The amount of ice around the boat shed at the time meant it was impossible for the zodiacs to land near the boat shed, so we still needed to tow all our precious boxes across part of the island! Fram stayed in the bay for most the night, keeping their floodlights on for us during the darkest hours so we could find our way through the raging blizzard. We loaded, pulled, pushed and unloaded sleds from 11pm until 5am, thinking about the explorers of the last century and getting a feel of what they went through to transport their food rations to their depots on the way to the South Pole. When the Antarctic Treaty Environmental Protocol was created in 1991, it was decided to remove all non-native animals from 60° South onwards -including dogs, reindeer and of course ponies- for the benefit of the local fauna and flora. So it was up to us to woman-haul our sledges across the island.

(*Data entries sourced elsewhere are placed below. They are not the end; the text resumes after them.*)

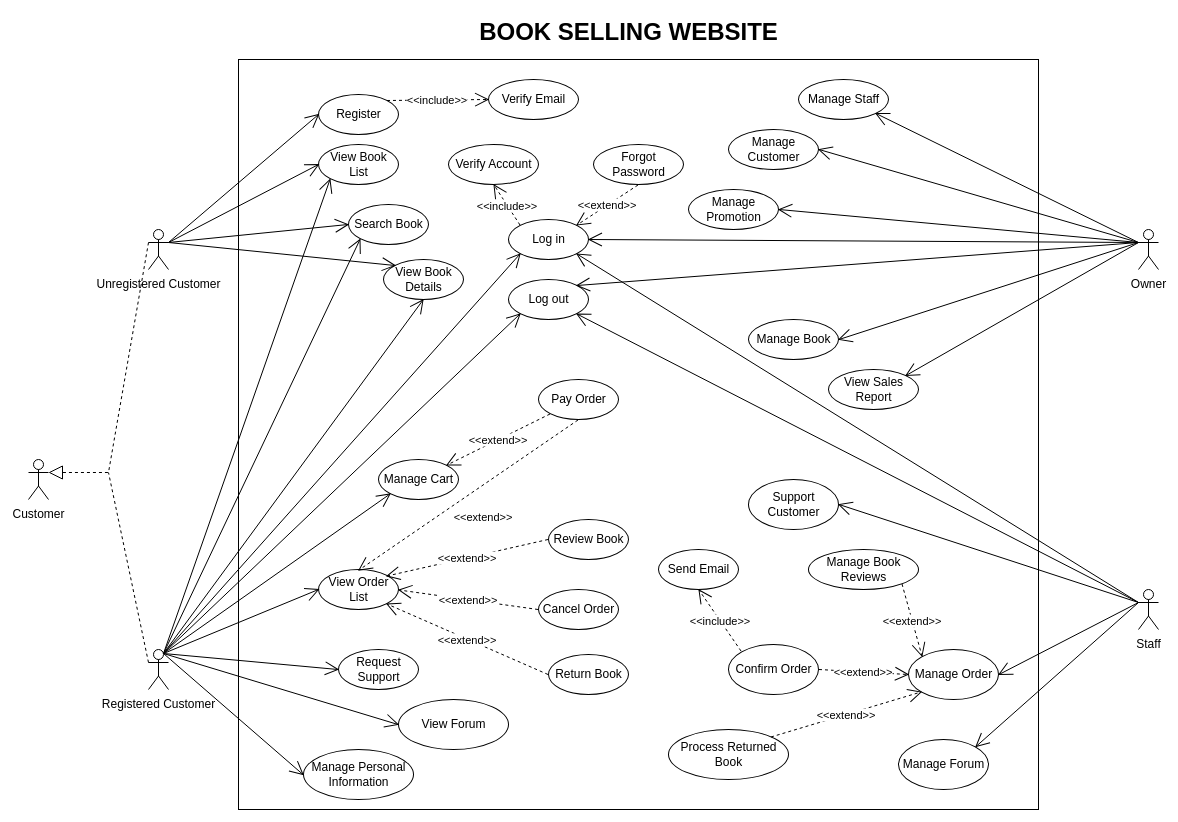
<!DOCTYPE html>
<html lang="en">
<head>
<meta charset="utf-8">
<title>Book Selling Website – Use Case Diagram</title>
<style>
:root { --ink: #000; --paper: #fff; }
* { box-sizing: border-box; }
html, body { margin: 0; overflow: hidden; background: var(--paper); }
.diagram {
  position: relative; width: 1178px; height: 822px; overflow: hidden;
  background: var(--paper); color: var(--ink);
  font: 12px/15px "Liberation Sans", Arial, sans-serif; text-align: center;
}
h1 { position: absolute; left: 238px; top: 17px; width: 781px; margin: 0; font-size: 24px; line-height: 30px; }
.system { position: absolute; left: 238px; top: 59px; width: 801px; height: 751px; border: 1px solid var(--ink); }
.connectors { position: absolute; left: 0; top: 0; fill: none; stroke: var(--ink); stroke-width: 1; }
.association { marker-end: url(#open-arrow); }
.dependency { stroke-dasharray: 3 3; marker-end: url(#open-arrow); }
.generalization { stroke-dasharray: 3 3; }
.case {
  position: absolute; left: var(--x); top: var(--y); width: 81px; height: 41px;
  display: flex; align-items: center; justify-content: center;
  border: 1px solid var(--ink); border-radius: 50%; white-space: nowrap;
}
.wide { width: 91px; }
.tall { height: 51px; }
.broad { width: 111px; }
.widest { width: 121px; }
.stereotype, .actor { position: absolute; left: var(--x); top: var(--y); transform: translate(-50%, -50%); white-space: nowrap; }
.stereotype { font-size: 11px; line-height: 13px; background: var(--paper); }
</style>
</head>
<body>
<main class="diagram">
  <h1>BOOK SELLING WEBSITE</h1>
  <div class="system"></div>

  <svg class="connectors" width="1178" height="822" viewBox="0 0 1178 822" aria-hidden="true">
    <defs>
      <marker id="open-arrow" markerUnits="userSpaceOnUse" markerWidth="16" markerHeight="16" refX="14" refY="8" orient="auto">
        <path d="M1 1.5 L14 8 L1 14.5" fill="none" stroke="#000"/>
      </marker>
      <g id="stick-figure">
        <circle cx="10.5" cy="5.5" r="5"/>
        <path d="M10.5 10.5 V27 M0.5 13.5 H20.5 M10.5 27 L0.5 40.5 M10.5 27 L20.5 40.5"/>
      </g>
    </defs>

    <g id="actors">
      <use href="#stick-figure" x="148" y="229"/>
      <use href="#stick-figure" x="28" y="459"/>
      <use href="#stick-figure" x="148" y="649"/>
      <use href="#stick-figure" x="1138" y="229"/>
      <use href="#stick-figure" x="1138" y="589"/>
    </g>

    <g id="customer-kinds">
      <path class="generalization" d="M148.5 242.5 L108.5 472.5 H63"/>
      <path class="generalization" d="M148.5 662.5 L108.5 472.5"/>
      <polygon points="49.5,472.5 62.5,466 62.5,479"/>
    </g>

    <g id="unregistered-customer-links">
      <path class="association" d="M168.5 242.5 L318.5 114.5"/>
      <path class="association" d="M168.5 242.5 L318.5 164.5"/>
      <path class="association" d="M168.5 242.5 L348 224.5"/>
      <path class="association" d="M168.5 242.5 L395 265.5"/>
    </g>

    <g id="registered-customer-links">
      <path class="association" d="M163.5 653.5 L330 179.5"/>
      <path class="association" d="M163.5 653.5 L360 239.5"/>
      <path class="association" d="M163.5 653.5 L423 300"/>
      <path class="association" d="M163.5 653.5 L520 254"/>
      <path class="association" d="M163.5 653.5 L520 314"/>
      <path class="association" d="M163.5 653.5 L390 494"/>
      <path class="association" d="M163.5 653.5 L318.5 589.5"/>
      <path class="association" d="M163.5 653.5 L338 669.5"/>
      <path class="association" d="M163.5 653.5 L398 724.5"/>
      <path class="association" d="M163.5 653.5 L303 774.5"/>
    </g>

    <g id="owner-links">
      <path class="association" d="M1138.5 242.5 L876 113.5"/>
      <path class="association" d="M1138.5 242.5 L819 149.5"/>
      <path class="association" d="M1138.5 242.5 L779 209.5"/>
      <path class="association" d="M1138.5 242.5 L589 239.5"/>
      <path class="association" d="M1138.5 242.5 L577 285.5"/>
      <path class="association" d="M1138.5 242.5 L839 339.5"/>
      <path class="association" d="M1138.5 242.5 L906 375.5"/>
    </g>

    <g id="staff-links">
      <path class="association" d="M1138.5 602.5 L577 254"/>
      <path class="association" d="M1138.5 602.5 L577 314"/>
      <path class="association" d="M1138.5 602.5 L839 504.5"/>
      <path class="association" d="M1138.5 602.5 L999 674.5"/>
      <path class="association" d="M1138.5 602.5 L976 746.5"/>
    </g>

    <g id="include-and-extend-links">
      <path class="dependency" d="M387 100.5 L488 99.5"/>
      <path class="dependency" d="M520 225 L494 185"/>
      <path class="dependency" d="M638 185 L577 225"/>
      <path class="dependency" d="M550 414 L447 465"/>
      <path class="dependency" d="M578 420 L359 570"/>
      <path class="dependency" d="M548 539.5 L387 576"/>
      <path class="dependency" d="M538 609.5 L399 590"/>
      <path class="dependency" d="M548 674.5 L387 604"/>
      <path class="dependency" d="M741 651 L699 590"/>
      <path class="dependency" d="M902 584 L922 656"/>
      <path class="dependency" d="M819 669.5 L908 674.5"/>
      <path class="dependency" d="M771 737 L921 692"/>
    </g>
  </svg>

  <span class="stereotype" style="--x:437px;--y:100px">&lt;&lt;include&gt;&gt;</span>
  <span class="stereotype" style="--x:507px;--y:206px">&lt;&lt;include&gt;&gt;</span>
  <span class="stereotype" style="--x:607px;--y:205px">&lt;&lt;extend&gt;&gt;</span>
  <span class="stereotype" style="--x:498px;--y:440px">&lt;&lt;extend&gt;&gt;</span>
  <span class="stereotype" style="--x:483px;--y:517px">&lt;&lt;extend&gt;&gt;</span>
  <span class="stereotype" style="--x:467px;--y:558px">&lt;&lt;extend&gt;&gt;</span>
  <span class="stereotype" style="--x:468px;--y:600px">&lt;&lt;extend&gt;&gt;</span>
  <span class="stereotype" style="--x:467px;--y:640px">&lt;&lt;extend&gt;&gt;</span>
  <span class="stereotype" style="--x:720px;--y:621px">&lt;&lt;include&gt;&gt;</span>
  <span class="stereotype" style="--x:912px;--y:621px">&lt;&lt;extend&gt;&gt;</span>
  <span class="stereotype" style="--x:863px;--y:672px">&lt;&lt;extend&gt;&gt;</span>
  <span class="stereotype" style="--x:846px;--y:715px">&lt;&lt;extend&gt;&gt;</span>

  <div class="case" style="--x:318px;--y:94px">Register</div>
  <div class="case" style="--x:318px;--y:144px">View Book<br>List</div>
  <div class="case" style="--x:348px;--y:204px">Search Book</div>
  <div class="case" style="--x:383px;--y:259px">View Book<br>Details</div>
  <div class="case wide" style="--x:488px;--y:79px">Verify Email</div>
  <div class="case wide" style="--x:448px;--y:144px">Verify Account</div>
  <div class="case wide" style="--x:593px;--y:144px">Forgot<br>Password</div>
  <div class="case" style="--x:508px;--y:219px">Log in</div>
  <div class="case" style="--x:508px;--y:279px">Log out</div>

  <div class="case wide" style="--x:798px;--y:79px">Manage Staff</div>
  <div class="case wide" style="--x:728px;--y:129px">Manage<br>Customer</div>
  <div class="case wide" style="--x:688px;--y:189px">Manage<br>Promotion</div>
  <div class="case wide" style="--x:748px;--y:319px">Manage Book</div>
  <div class="case wide" style="--x:828px;--y:369px">View Sales<br>Report</div>

  <div class="case" style="--x:538px;--y:379px">Pay Order</div>
  <div class="case" style="--x:378px;--y:459px">Manage Cart</div>
  <div class="case" style="--x:318px;--y:569px">View Order<br>List</div>
  <div class="case" style="--x:548px;--y:519px">Review Book</div>
  <div class="case" style="--x:538px;--y:589px">Cancel Order</div>
  <div class="case" style="--x:548px;--y:654px">Return Book</div>
  <div class="case" style="--x:338px;--y:649px">Request<br>Support</div>
  <div class="case broad tall" style="--x:398px;--y:699px">View Forum</div>
  <div class="case broad tall" style="--x:303px;--y:749px">Manage Personal<br>Information</div>

  <div class="case wide tall" style="--x:748px;--y:479px">Support<br>Customer</div>
  <div class="case" style="--x:658px;--y:549px">Send Email</div>
  <div class="case broad" style="--x:808px;--y:549px">Manage Book<br>Reviews</div>
  <div class="case wide tall" style="--x:728px;--y:644px">Confirm Order</div>
  <div class="case wide tall" style="--x:908px;--y:649px">Manage Order</div>
  <div class="case widest tall" style="--x:668px;--y:729px">Process Returned<br>Book</div>
  <div class="case wide tall" style="--x:898px;--y:739px">Manage Forum</div>

  <span class="actor" style="--x:158.5px;--y:283.5px">Unregistered Customer</span>
  <span class="actor" style="--x:38.5px;--y:513.5px">Customer</span>
  <span class="actor" style="--x:158.5px;--y:703.5px">Registered Customer</span>
  <span class="actor" style="--x:1148.5px;--y:283.5px">Owner</span>
  <span class="actor" style="--x:1148.5px;--y:643.5px">Staff</span>
</main>
</body>
</html>
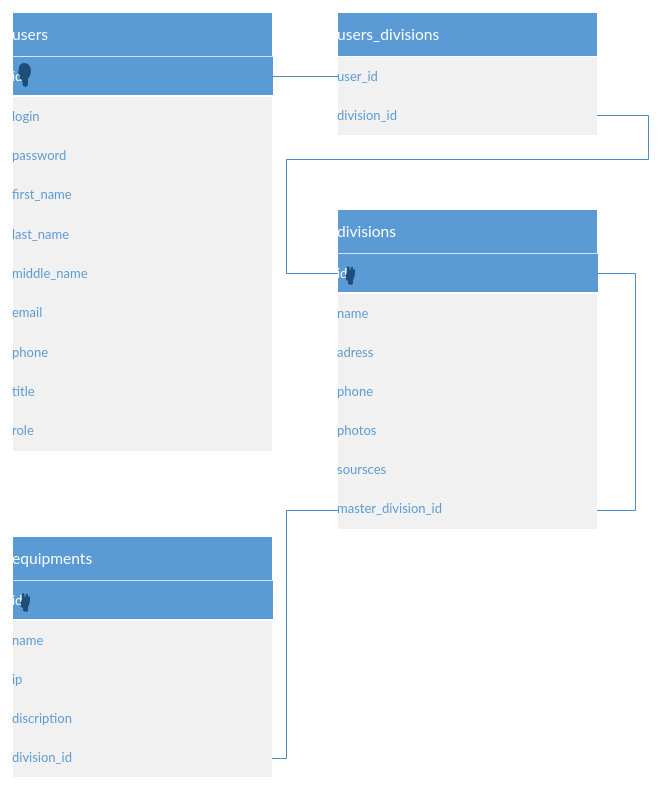
<!DOCTYPE html>
<html lang="en">
<head>
<meta charset="utf-8">
<title>Database schema</title>
<style>
:root {
  --blue: #5b9bd5;
  --line: #4d8fc4;
  --panel: #f1f1f1;
  --key: #1f4e79;
  --white: #fff;
}
* { box-sizing: border-box; margin: 0; padding: 0; }
body { width: 662px; height: 791px; overflow: hidden; background: var(--white); }
.schema {
  position: relative;
  width: 662px;
  height: 791px;
  overflow: hidden;
  font: 13px/16px Lato, "Open Sans", sans-serif;
  color: var(--blue);
}
.entity {
  position: absolute;
  width: 259px;
  display: flex;
  flex-direction: column;
  background: var(--panel);
}
.users { left: 13px; top: 13px; height: 438px; }
.users-divisions { left: 338px; top: 13px; height: 122px; }
.divisions { left: 338px; top: 210px; height: 319px; }
.equipments { left: 13px; top: 537px; height: 240px; }
.entity h2 {
  flex: none;
  height: 43px;
  font-size: 15.6px;
  font-weight: 400;
  line-height: 43px;
  background: var(--blue);
  color: var(--white);
  text-indent: -1px;
}
.primary {
  flex: none;
  position: relative;
  height: 41px;
  margin-right: -1px;
  padding-bottom: 2px;
  border-top: 1px solid #d4e4f4;
  border-bottom: 2px solid var(--white);
  background: var(--blue);
  color: var(--white);
  line-height: 38px;
  text-indent: -1px;
}
.primary svg { position: absolute; overflow: visible; fill: var(--key); }
.key-large { left: 5px; top: 6px; width: 13px; height: 25px; }
.key-small { left: 7px; top: 12px; width: 11px; height: 20px; }
.fields { flex: 1; display: flex; flex-direction: column; list-style: none; }
.fields li {
  flex: 1;
  display: flex;
  align-items: center;
  padding-bottom: 2px;
  margin-left: -1px;
}
.users-divisions .fields { border-top: 1px solid var(--white); }
.relations { position: absolute; inset: 0; fill: none; stroke: var(--line); stroke-width: 1; }
</style>
</head>
<body>
<main class="schema">
  <svg width="0" height="0" style="position:absolute" aria-hidden="true">
    <defs>
      <path id="key-shape" d="M2 1 L4 0 L5 5 L6 1 L8 1 L8 4 L10 3 L10 8 L9 12 L8 14 L8 18 L6 19 L3 18 L3 15 L1 14 L1 11 L0 10 L2 7 Z"/>
    </defs>
  </svg>

  <section class="entity users">
    <h2>users</h2>
    <div class="primary">id
      <svg class="key-large" viewBox="0 0 13 25" aria-hidden="true"><path d="M6 0 C10 0 13 3 13 8 C13 12 11 14 10 16 L10 22 L8 24 L5 23 L4 17 L2 16 L2 12 L0 11 L1 4 C2 1 4 0 6 0 Z"/></svg>
    </div>
    <ul class="fields">
      <li>login</li>
      <li>password</li>
      <li>first_name</li>
      <li>last_name</li>
      <li>middle_name</li>
      <li>email</li>
      <li>phone</li>
      <li>title</li>
      <li>role</li>
    </ul>
  </section>

  <section class="entity users-divisions">
    <h2>users_divisions</h2>
    <ul class="fields">
      <li>user_id</li>
      <li>division_id</li>
    </ul>
  </section>

  <section class="entity divisions">
    <h2>divisions</h2>
    <div class="primary">id
      <svg class="key-small" viewBox="0 0 11 20" aria-hidden="true"><use href="#key-shape"/></svg>
    </div>
    <ul class="fields">
      <li>name</li>
      <li>adress</li>
      <li>phone</li>
      <li>photos</li>
      <li>soursces</li>
      <li>master_division_id</li>
    </ul>
  </section>

  <section class="entity equipments">
    <h2>equipments</h2>
    <div class="primary">id
      <svg class="key-small" viewBox="0 0 11 20" aria-hidden="true"><use href="#key-shape"/></svg>
    </div>
    <ul class="fields">
      <li>name</li>
      <li>ip</li>
      <li>discription</li>
      <li>division_id</li>
    </ul>
  </section>

  <svg class="relations" width="662" height="791" viewBox="0 0 662 791" role="img" aria-label="Relations between tables">
    <path d="M272 76.5 H338"/>
    <path d="M597 115.5 H648.5 V159.5 H286.5 V273.5 H338"/>
    <path d="M597 273.5 H635.5 V510.5 H597"/>
    <path d="M338 510.5 H286.5 V758.5 H272"/>
  </svg>
</main>
</body>
</html>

But staying up all night paid off as we were able to enjoy the visit of three chinstrap penguins, who arrived around 4 in the morning- the first spotted on Goudier so far this season!
We spent another few days rearranging boxes in the shed so that we will be able to find goods and restock the shop quickly in the coming weeks.
By Tuesday the weather was wonderful again and Ortelius was able to visit us in the afternoon. Delphine, the expedition leader, turned the sauna on for us- what a treat after our epic night! We then joined the crew and passengers for a barbecue and party on the top deck. This was really the perfect way to relax, admire the surroundings and remember how fortunate we are to be here. Kristy and Jane stretched their muscles even further by taking part in the limbo competition!
Wednesday was bright and sunny so Helen, Jane and Sarah took advantage of the low tide to have a walk around the island and cross over to Bills Island. The sea ice retreated a lot during the week thanks to 'warmer' temperatures and strong northerly winds blowing the ice away. A Weddell seal mum and pup were also making the most of the lovely afternoon, lying around in the snow.
Sea Adventurer made a wise decision to come and visit us at the crack of dawn on Thursday, landing their first passengers at 6am.This is a great time to see penguins jumping up on the rocks on their way back from their morning feed. As their visit came to an end, strong winds brought fresh snow, forcing the team to stay in for the rest of the afternoon. This was a great opportunity for a much needed spring clean in the Nissen hut.
Andrew, Bertie and Dave, our neighbours on Pelagic, decided Saturday was going to be their last day before heading back to Ushuaia. The southerly winds predicted for Sunday morning would push icebergs into the bay so Pelagic was keen to leave before being trapped! Before they left, though, Dave and Bertie spent the afternoon preparing us a delicious dinner of slow-roasted beef, roasted vegetables and apricot crumble, which we enjoyed together on their last evening in town. Thank you so much, Bertie and Dave! We will be missing seeing the mast of Pelagic from the kitchen window every morning now that they are making their way back – but we look forward to seeing them again later this season.
The departure of Pelagic also means Ruth has moved into the Nissen hut. She already is learning all about the team's work and enjoyed meeting expediton teams and passengers all day Sunday. We were also very grateful to Monica and her team for having the five of us on board Ushuaia for a lovely barbeque lunch and ice cream dessert – muchas gracias.
And finally, a piece of great penguin news: National Geographic Explorer's expedition team spotted the first gentoo penguin egg at Jougla point on Sunday afternoon! We still haven't seen any here but we are keeping our eyes open for the first eggs on Goudier. We are sure the skuas are too...
24 Nov 2013